Exercise overview 2: Nerds molarity and serial dilutions This series of problems is designed to explain the concepts of moles and molarity. Each individual Nerd candy represents a mole of sugar. By transferring Nerds from one beaker to another and adjusting the “volume” in the beaker, students are simulating dilutions.
Beaker Worksheet 16 “moles” (pieces) of Nerds candy calculator (optional)
Protocol and Questions:
1. Place 16 moles of sugar (1 Nerd = 1mole) onto beaker 1 on your worksheet. Imagine adding 1 Liter of water to beaker 1. Using your pencil, shade beaker 1 to represent this volume.
How many moles are in beaker 1? ___16______
2. Transfer 1/2 of your solution to beaker 2 by moving moles and using an eraser to decrease the volume in beaker 1. In beaker 2, use your pencil to shade the volume transferred from beaker 1.
How many moles of nerds are left in beaker 1? __8__ What volume is left in beaker 1? _500 mL___ What is the molarity (moles / liter) in beaker 1? __16____ Did the molarity in beaker 1 change after you transferred 1/2 of your solution to beaker 2?
__no___ Explain your answer! _All of the solution is the same concentration____________
What is the molarity (moles / liter) of the nerd solution in beaker 2? ____16_________
3. Shade beaker 2 to represent filling the beaker to 1 Liter with water.

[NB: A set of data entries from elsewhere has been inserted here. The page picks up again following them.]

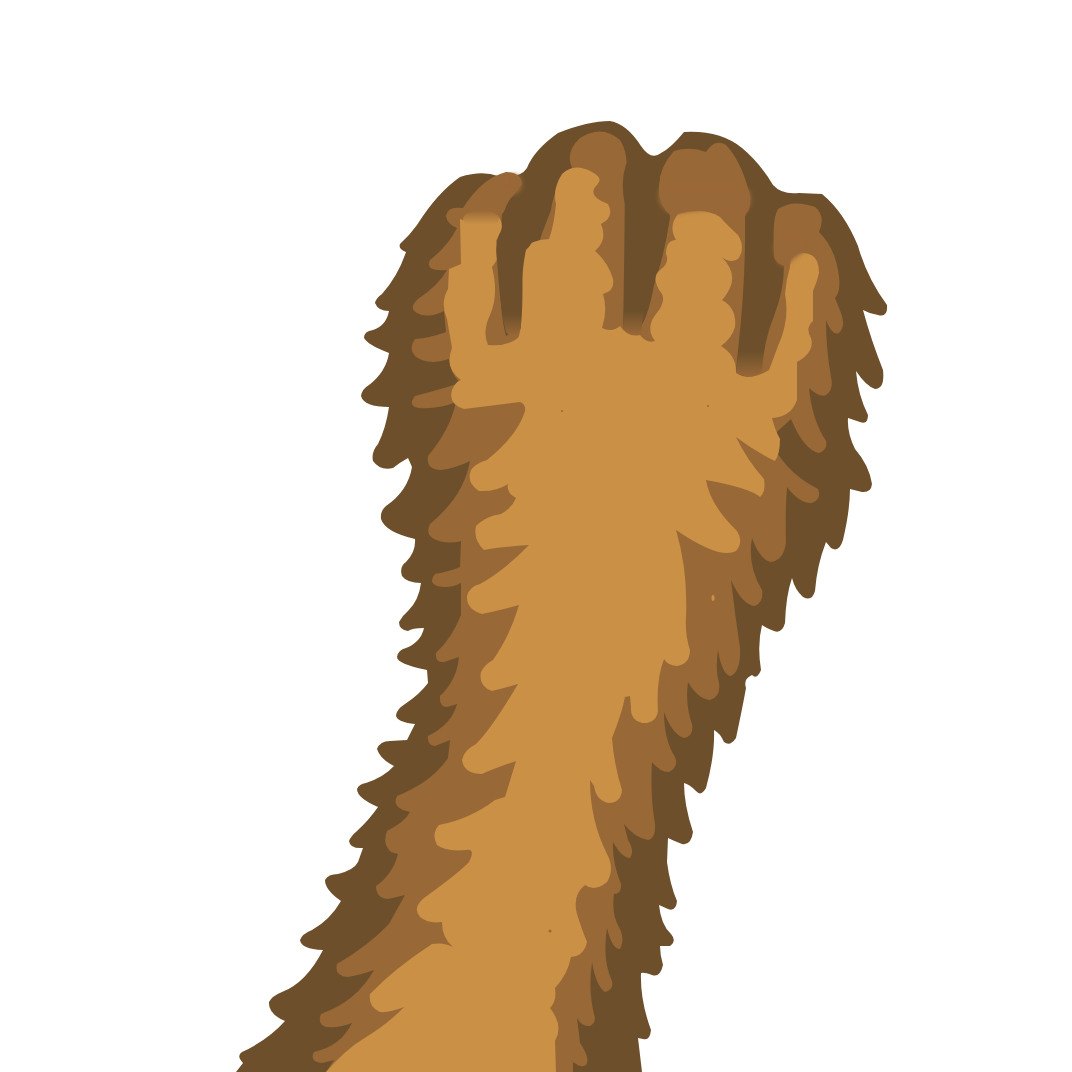
<!DOCTYPE html>
<html lang="en">
<head>
<meta charset="utf-8">
<title>Furry paw</title>
<style>
:root {
  --paper: #ffffff;
  --fur-dark: #6d502b;
  --fur-mid: #996837;
  --fur-light: #c99046;
}
html, body { margin: 0; background: var(--paper); }
body { width: 1072px; height: 1072px; overflow: hidden; }
.paw { display: block; width: 1072px; height: 1072px; }
.fur-dark { fill: var(--fur-dark); }
.fur-mid { fill: var(--fur-mid); }
.fur-light { fill: var(--fur-light); }
.tone-dark { stop-color: var(--fur-dark); }
.tone-mid { stop-color: var(--fur-mid); }
.tone-light { stop-color: var(--fur-light); }
</style>
</head>
<body>
<svg class="paw" viewBox="0 0 1072 1072" role="img" aria-label="Raised furry brown paw with four toes">
  <defs>
    <linearGradient id="gap-fade" x1="0" y1="0" x2="0" y2="1">
      <stop class="tone-dark" offset="0"/>
      <stop class="tone-dark" offset=".87"/>
      <stop class="tone-mid" offset="1"/>
    </linearGradient>
    <linearGradient id="toe-fade" x1="0" y1="0" x2="0" y2="1">
      <stop class="tone-mid" offset="0"/>
      <stop class="tone-light" offset=".8"/>
    </linearGradient>
    <filter id="soft" x="-20%" y="-20%" width="140%" height="140%"><feGaussianBlur stdDeviation="2"/></filter>
  </defs>

  <g id="outer-fur">
    <path class="fur-dark" d="M236 1072 L243 1063 Q236 1056 242 1052 Q268 1040 285 1021 Q268 1014 269 1002 Q272 996 282 992 Q306 983 323 950
      Q301 949 300 940 Q302 934 312 930 Q330 920 341 901 Q325 890 325 880 Q328 874 338 874 Q354 870 358 862 L363 848
      Q350 849 349 841 Q351 836 357 831 Q369 820 378 807 Q357 798 357 789 Q359 784 366 783 Q384 777 394 766 Q380 759 377 749 Q380 741 390 741 L407 740 L415 724
      Q396 722 396 715 Q397 709 405 704 Q420 694 428 683 L427 670 Q397 664 397 657 Q398 650 406 648 Q421 642 424 628
      Q412 628 408 631 Q399 630 399 622 Q402 616 408 611 Q419 600 421 583 Q407 583 402 576 Q399 567 406 562 Q416 552 415 539 Q385 532 381 519 Q380 511 386 506 Q408 491 412 467 L408 458
      Q399 463 393 468 Q380 471 373 461 Q371 452 378 444 Q386 428 389 407 Q364 407 361 396 Q362 389 369 385 Q386 372 389 353
      Q368 345 364 338 Q364 331 373 330 Q386 326 389 311 Q378 311 375 303 Q376 298 382 294 Q398 276 406 252 Q398 249 400 244 Q409 236 417 225
      Q437 193 460 177 Q482 170 498 176 Q520 179 527 168 Q534 150 558 133 Q588 121 610 121 Q627 124 641 146 Q651 161 661 153 Q671 148 684 132 Q720 130 742 148
      Q760 163 773 185 Q782 195 799 193 L822 194 Q844 212 858 246 Q867 278 887 305 Q888 318 878 315 Q870 314 863 310 Q871 340 883 370 Q885 389 875 389 Q866 386 856 371
      Q858 395 868 415 Q868 425 860 422 L848 418 Q847 433 855 449 Q869 465 872 484 Q871 493 862 492 L850 489 Q850 510 843 540 Q839 553 831 548 L826 542 Q817 565 815 591 Q812 602 803 597 Q795 590 792 578
      Q786 595 785 623 Q782 634 774 631 Q766 628 762 625 Q757 645 761 670 Q757 680 752 675 Q743 679 746 688 Q742 710 736 738 Q730 747 724 742 Q720 733 714 730
      Q715 755 706 788 Q701 797 696 791 Q689 784 684 783 Q684 805 693 832 Q691 846 682 844 Q674 841 668 838 L667 862 Q670 885 677 901 Q676 912 668 909 L659 905
      Q661 925 671 934 Q677 941 670 946 L660 946 Q660 955 663 965 Q660 978 652 975 Q644 972 641 973 Q640 1000 651 1030 Q650 1041 643 1039 L638 1038 L642 1072 Z"/>
  </g>

  <g id="middle-fur">
    <path class="fur-mid" d="M522 190 Q524 172 506 172 Q482 178 463 208 Q447 206 446 216 Q447 224 457 228 Q448 246 430 260 Q424 272 447 270 Q438 286 418 299 Q408 308 417 313 Q428 319 444 311 L446 332 Q430 338 415 339 Q408 348 415 356 Q428 366 449 359 Q450 372 460 383
      Q442 389 415 396 Q407 406 419 408 Q440 409 456 402 Q450 430 428 456 Q426 470 441 470 Q456 468 470 461 Q464 496 430 524 Q425 534 434 539 Q447 545 461 541 L460 567 Q451 571 435 574 Q428 582 437 586 Q450 589 461 583 L461 615
      Q452 638 436 653 Q435 663 444 662 L459 657 Q457 680 440 696 Q439 707 447 707 L457 704 Q452 724 428 736 Q427 745 435 746 L450 740 L448 758 Q432 782 397 796 Q391 808 410 812 Q405 822 387 831 Q382 844 391 852 L398 854 Q393 874 376 886 Q376 898 388 899 L405 895 L389 924
      Q368 946 337 964 Q334 976 348 977 Q360 975 374 970 Q357 1001 321 1014 Q317 1024 326 1027 Q340 1028 352 1023 Q341 1046 314 1052 Q309 1062 322 1063 L334 1060 L326 1072 H573
      L573 1062 Q584 1070 587 1063 Q589 1056 580 1043 L577 1018 Q582 1027 590 1026 Q597 1022 594 1014 Q588 990 592 962 Q596 986 605 992 Q614 990 612 981 Q602 960 607 928 Q612 949 620 949 Q625 940 620 929 Q611 915 614 894 Q622 894 621 884 Q612 862 613 842 Q622 858 630 858 Q635 851 628 840 L624 824 Q635 838 648 840 Q656 838 655 824 Q650 795 652 762
      Q660 772 669 772 Q679 767 675 757 Q664 740 664 712 Q672 734 684 738 Q694 736 692 724 Q685 705 688 682 Q698 699 710 700 Q721 697 719 683 Q715 670 718 650 Q722 675 731 676 Q741 671 740 648 Q735 615 731 580 Q742 605 755 606 Q764 602 762 590 Q747 565 752 538 Q760 560 771 562 Q784 560 786 542 Q785 512 787 487 Q800 504 812 503 Q822 499 818 489
      Q800 480 787 466 Q778 455 768 440 L791 419 Q804 450 819 453 Q828 450 826 441 Q812 420 809 388 Q820 398 826 395 Q834 390 831 377 Q826 350 826 320 Q832 336 839 333 Q846 326 841 313 L835 298 Q842 290 838 270 Q834 247 819 232 Q826 216 815 207 Q793 199 778 209 Q772 216 774 256 Q780 290 768 322 L758 365 Q750 385 736 371 L738 350
      Q746 280 745 216 Q756 210 748 188 Q740 160 726 145 Q715 138 706 152 Q690 146 674 151 Q660 166 658 188 Q659 206 670 215 Q666 250 654 285 Q648 320 636 334 L623 328 Q624 290 625 180 Q630 156 620 140 Q602 124 580 138 Q565 152 572 168 Q554 186 551 210 Q528 265 521 328 L506 336 Q496 300 502 214 Z"/>
  </g>

  <g id="inner-fur">
    <path class="fur-light" d="M460 219 Q480 228 497 215 Q505 224 500 233 L496 241 Q502 256 492 267 Q499 295 490 315 Q482 332 488 345 Q506 347 518 338 Q524 328 522 250 Q530 240 549 239 Q554 225 556 204 Q552 190 562 174 Q574 162 592 172 Q604 178 597 185 Q586 196 608 204 Q615 217 601 224 Q608 240 595 251 Q608 262 613 279 Q615 291 603 294 Q608 310 602 328 Q612 333 620 326 Q628 338 640 335 Q647 344 655 341 Q645 328 656 314 Q666 302 662 294 Q650 278 660 270 Q670 263 666 254 Q666 240 676 240 Q668 226 678 214 Q704 207 720 217 Q727 225 738 235 Q746 248 738 259 Q730 264 722 257 Q737 273 730 288 Q726 296 722 300 Q737 308 735 327 Q732 338 721 346 Q737 356 736 373 Q750 382 769 370 Q774 357 778 346 Q790 320 785 294 Q786 280 790 267 Q789 254 804 253 Q819 254 819 273 Q817 282 813 291 L813 321 Q805 328 811 338 Q815 352 797 362 L797 400 Q791 417 772 418 Q775 430 780 439 Q780 454 775 461 Q756 452 736 437 Q747 460 764 479 Q766 492 760 497 Q750 488 706 480 Q710 505 737 531 Q744 542 736 551 Q720 560 676 530
      Q688 570 686 617 Q685 635 690 650 Q690 664 677 666 Q667 665 664 659 Q656 680 658 711 Q656 724 642 723 Q630 720 631 708 L630 696 L625 697 Q622 713 612 738 Q614 765 622 790 Q621 803 608 803 Q596 800 594 786 L590 780 Q590 820 607 854 Q615 869 607 882 Q595 892 585 885 Q572 895 577 914 Q582 930 587 942 Q584 956 571 957 Q568 974 555 988 Q557 1001 550 1008 Q564 1026 555 1041 L556 1072 H326
      Q345 1050 363 1039 Q388 1024 404 1007 Q389 1013 380 1012 Q368 1007 370 994 Q395 968 432 944 Q444 942 453 947 Q442 938 442 922 Q428 924 420 917 Q412 908 424 898 Q460 872 469 862 Q476 848 466 850 Q446 852 437 845 Q431 834 439 825 Q470 819 495 800 L505 797 L516 761 Q493 769 482 774 Q464 774 462 760 Q464 750 476 744 Q492 728 518 684 Q501 689 492 691 Q478 686 481 672 Q485 664 493 660 Q510 636 519 605 Q501 610 482 614 Q466 609 467 596 Q470 586 480 584 Q505 570 529 545 Q500 547 484 550 Q473 540 476 526 Q486 516 501 514 Q512 508 516 498 Q506 493 508 484 Q496 492 479 491 Q466 483 471 470 Q476 463 487 460 Q518 435 525 411 Q526 404 520 402 Q490 406 464 409 Q448 404 452 390 Q456 381 461 380 Q444 368 452 348 L447 319 Q440 303 448 289 L449 269 Q454 267 461 264 Z"/>
    <ellipse cx="481" cy="219" rx="18" ry="9" fill="url(#toe-fade)"/>
  </g>

  <g id="toe-gaps" fill="url(#gap-fade)">
    <path d="M514 195 Q502 205 502 230 Q494 240 497 260 Q500 308 506 332 Q514 342 521 328 Q520 278 526 250 Q532 245 540 226 Q550 205 552 180 L534 168 Q523 172 522 184 Z"/>
    <path d="M626 164 Q620 183 625 205 Q627 260 623 328 Q632 339 641 332 Q644 300 655 275 Q665 250 670 217 Q655 200 660 179 L644 152 Z"/>
    <path d="M750 190 Q752 208 746 214 Q748 280 736 372 Q750 382 762 371 Q764 340 774 316 Q784 290 784 266 Q770 262 773 242 Q772 218 779 207 L764 184 Z"/>
  </g>

  <g id="toe-shading" class="fur-mid" filter="url(#soft)">
    <ellipse cx="514" cy="184" rx="8" ry="10"/>
    <path d="M774 244 Q775 266 786 266 Q796 256 804 252 L800 235 Z"/>
    <path d="M659 190 Q656 210 676 214 Q712 206 742 214 Q754 208 749 190 Z"/>
  </g>

  <g id="fur-flecks">
    <circle class="fur-mid" cx="562" cy="411" r="1"/>
    <circle class="fur-mid" cx="708" cy="406" r="1"/>
    <ellipse class="fur-light" cx="713" cy="598" rx="1.5" ry="3"/>
    <circle class="fur-mid" cx="550" cy="931" r="1.5"/>
  </g>
</svg>
</body>
</html>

Re-calculate the molarity of the nerd solution in beaker 2 and record your answer under beaker 2.
4. Transfer 1/2 of your nerd solution in beaker 2 to beaker 3. Using your pencil, shade beaker 3 to represent filling the beaker to 1 Liter with water. Calculate the Molarity of the nerd solution in beaker 3, and record your answer under beaker 3.
5. Transfer 1/2 of your nerd solution in beaker 3 to beaker 4 and use your pencil to shade beaker 4 accordingly.
Oooops! You forgot to put away beaker 4 before going home last night. Evaporation has caused the volume in beaker 4 to go down to 125 mL! Use your eraser to represent the new volume in beaker 4.
Did you lose any nerd moles to evaporation? __no____ Explain your answer! __The_water evaporates, but the nerds do not since their vapor pressure is too low._____________________________________________
How many moles are in beaker 4? ____2________ Calculate the Molarity of the nerd solution in beaker 4, and record your answer under